Several States Seek to Ban Further Use of PFAS
Despite evidence of PFAS’ toxicity, chemical industry advocates claim the laws are going too far.
As reported by The Washington Post, 195 new bills have been introduced into various state legislatures this year in an effort to make more products free of per- and polyfluoroalkyl substances (PFAS).
According to the U.S. Agency for Toxic Substances and Diseases (ATSDR), PFAS are man-made chemicals that have been widely used in industry and consumer products since the 1940s—including products that resist grease, water, and oil—and remain in the environment for a long time.
ATSDR reports that research involving humans suggests that high blood levels of certain PFAS might lead to a number of health concerns, including increased cholesterol levels, changes in liver enzymes, increased risk of kidney and testicular cancer, increased risk of high blood pressure in pregnant woman, and decreased vaccine response in children.
But, according to The Post, the American Chemistry Council contends that most PFAS—a group of more than 5,000 chemicals—do not pose a threat and believes banning or restricting all PFAS goes too far.
“We have strong concerns with overly broad state legislation that takes a one-size-fits-all approach to the regulation of these chemistries,” Robert Simon, American Chemistry Council vice president, told The Post. “Furthermore, a patchwork of conflicting state-based approaches could jeopardize access to important products.”
Since 2018, 24 states have voted to either ban or restrict the use of PFAS, The Post reports, with Minnesota being the latest to do so this May.

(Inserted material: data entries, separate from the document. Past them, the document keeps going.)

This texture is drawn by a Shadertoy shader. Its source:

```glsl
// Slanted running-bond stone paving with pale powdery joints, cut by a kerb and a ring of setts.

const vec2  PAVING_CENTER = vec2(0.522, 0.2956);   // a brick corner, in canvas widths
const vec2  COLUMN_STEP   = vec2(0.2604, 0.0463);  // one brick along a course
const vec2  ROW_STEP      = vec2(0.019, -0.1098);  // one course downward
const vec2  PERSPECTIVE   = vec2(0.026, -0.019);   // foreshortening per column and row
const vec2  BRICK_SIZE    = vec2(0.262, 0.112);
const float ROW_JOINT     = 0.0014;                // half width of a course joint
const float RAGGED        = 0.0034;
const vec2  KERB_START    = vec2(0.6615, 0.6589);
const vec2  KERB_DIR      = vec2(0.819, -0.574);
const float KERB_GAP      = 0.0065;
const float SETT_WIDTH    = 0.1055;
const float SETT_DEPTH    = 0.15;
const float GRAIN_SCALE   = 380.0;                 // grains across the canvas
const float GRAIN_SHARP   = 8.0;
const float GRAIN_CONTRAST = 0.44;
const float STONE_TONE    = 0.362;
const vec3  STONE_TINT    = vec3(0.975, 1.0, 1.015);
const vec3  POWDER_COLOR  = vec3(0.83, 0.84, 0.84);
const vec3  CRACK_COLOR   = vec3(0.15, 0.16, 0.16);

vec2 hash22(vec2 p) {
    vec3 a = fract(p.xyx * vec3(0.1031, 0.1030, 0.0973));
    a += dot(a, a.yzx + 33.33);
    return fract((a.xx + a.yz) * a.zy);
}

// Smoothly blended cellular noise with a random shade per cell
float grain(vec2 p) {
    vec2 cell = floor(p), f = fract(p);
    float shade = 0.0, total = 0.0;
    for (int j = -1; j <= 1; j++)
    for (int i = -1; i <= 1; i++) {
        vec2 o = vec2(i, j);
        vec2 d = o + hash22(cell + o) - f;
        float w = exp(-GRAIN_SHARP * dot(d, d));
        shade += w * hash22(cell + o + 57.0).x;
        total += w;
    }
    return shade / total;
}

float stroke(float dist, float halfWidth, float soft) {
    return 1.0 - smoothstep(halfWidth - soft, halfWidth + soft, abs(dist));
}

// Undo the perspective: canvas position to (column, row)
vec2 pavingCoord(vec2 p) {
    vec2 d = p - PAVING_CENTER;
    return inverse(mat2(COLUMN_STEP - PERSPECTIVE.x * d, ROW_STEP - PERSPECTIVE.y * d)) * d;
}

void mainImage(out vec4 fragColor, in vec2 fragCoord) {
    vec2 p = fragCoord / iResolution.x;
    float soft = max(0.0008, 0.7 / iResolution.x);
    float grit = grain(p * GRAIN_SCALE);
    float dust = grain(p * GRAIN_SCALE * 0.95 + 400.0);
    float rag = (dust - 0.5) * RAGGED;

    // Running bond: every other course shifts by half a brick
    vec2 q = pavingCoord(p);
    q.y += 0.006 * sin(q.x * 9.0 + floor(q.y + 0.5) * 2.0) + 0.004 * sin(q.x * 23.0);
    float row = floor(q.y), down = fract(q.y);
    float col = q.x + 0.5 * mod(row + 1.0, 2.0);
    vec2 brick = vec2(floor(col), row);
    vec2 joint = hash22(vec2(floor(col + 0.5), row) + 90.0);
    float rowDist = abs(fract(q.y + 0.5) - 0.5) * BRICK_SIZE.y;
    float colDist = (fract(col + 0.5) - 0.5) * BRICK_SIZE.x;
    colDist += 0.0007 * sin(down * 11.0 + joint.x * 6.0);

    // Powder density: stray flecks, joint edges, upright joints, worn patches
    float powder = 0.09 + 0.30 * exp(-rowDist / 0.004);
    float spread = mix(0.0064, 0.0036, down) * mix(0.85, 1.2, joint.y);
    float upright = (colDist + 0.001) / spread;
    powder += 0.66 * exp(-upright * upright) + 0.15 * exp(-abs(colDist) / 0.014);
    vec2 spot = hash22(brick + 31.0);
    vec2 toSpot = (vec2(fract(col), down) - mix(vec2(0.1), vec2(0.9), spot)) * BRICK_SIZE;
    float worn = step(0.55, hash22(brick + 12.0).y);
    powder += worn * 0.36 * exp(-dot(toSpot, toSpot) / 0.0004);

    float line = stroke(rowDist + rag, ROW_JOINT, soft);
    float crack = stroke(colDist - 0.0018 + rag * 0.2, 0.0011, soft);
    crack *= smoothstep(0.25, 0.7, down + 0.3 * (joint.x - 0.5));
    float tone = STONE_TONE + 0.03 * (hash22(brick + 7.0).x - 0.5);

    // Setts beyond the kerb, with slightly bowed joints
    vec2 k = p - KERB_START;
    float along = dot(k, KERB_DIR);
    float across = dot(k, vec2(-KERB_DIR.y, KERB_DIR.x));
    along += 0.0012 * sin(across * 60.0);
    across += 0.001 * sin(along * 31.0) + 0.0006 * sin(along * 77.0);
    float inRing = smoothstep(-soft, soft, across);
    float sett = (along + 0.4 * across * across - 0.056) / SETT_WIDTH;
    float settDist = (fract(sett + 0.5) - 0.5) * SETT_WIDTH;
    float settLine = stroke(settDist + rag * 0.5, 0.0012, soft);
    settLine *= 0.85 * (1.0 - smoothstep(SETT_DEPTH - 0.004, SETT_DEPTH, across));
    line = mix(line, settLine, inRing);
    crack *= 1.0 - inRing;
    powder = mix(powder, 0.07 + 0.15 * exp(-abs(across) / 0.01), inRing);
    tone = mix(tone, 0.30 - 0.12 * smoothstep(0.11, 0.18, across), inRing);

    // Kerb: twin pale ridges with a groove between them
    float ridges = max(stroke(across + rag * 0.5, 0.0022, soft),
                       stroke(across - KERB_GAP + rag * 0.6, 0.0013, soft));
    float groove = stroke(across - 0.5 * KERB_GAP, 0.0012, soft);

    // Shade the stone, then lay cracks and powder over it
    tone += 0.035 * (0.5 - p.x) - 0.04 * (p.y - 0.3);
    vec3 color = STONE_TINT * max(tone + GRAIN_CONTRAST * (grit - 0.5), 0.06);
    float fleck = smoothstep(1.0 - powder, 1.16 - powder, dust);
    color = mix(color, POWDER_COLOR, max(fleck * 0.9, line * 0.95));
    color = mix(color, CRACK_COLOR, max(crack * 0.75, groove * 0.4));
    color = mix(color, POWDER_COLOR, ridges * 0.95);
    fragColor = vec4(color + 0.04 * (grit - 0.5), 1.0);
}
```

In 2022, Green Seal® decided to prohibit all PFAS, regardless of type, in any cleaning and personal care products certified by the organization. Read Green Seal Prohibits All PFAS in Cleaning and Personal Care Products to learn more about their decision.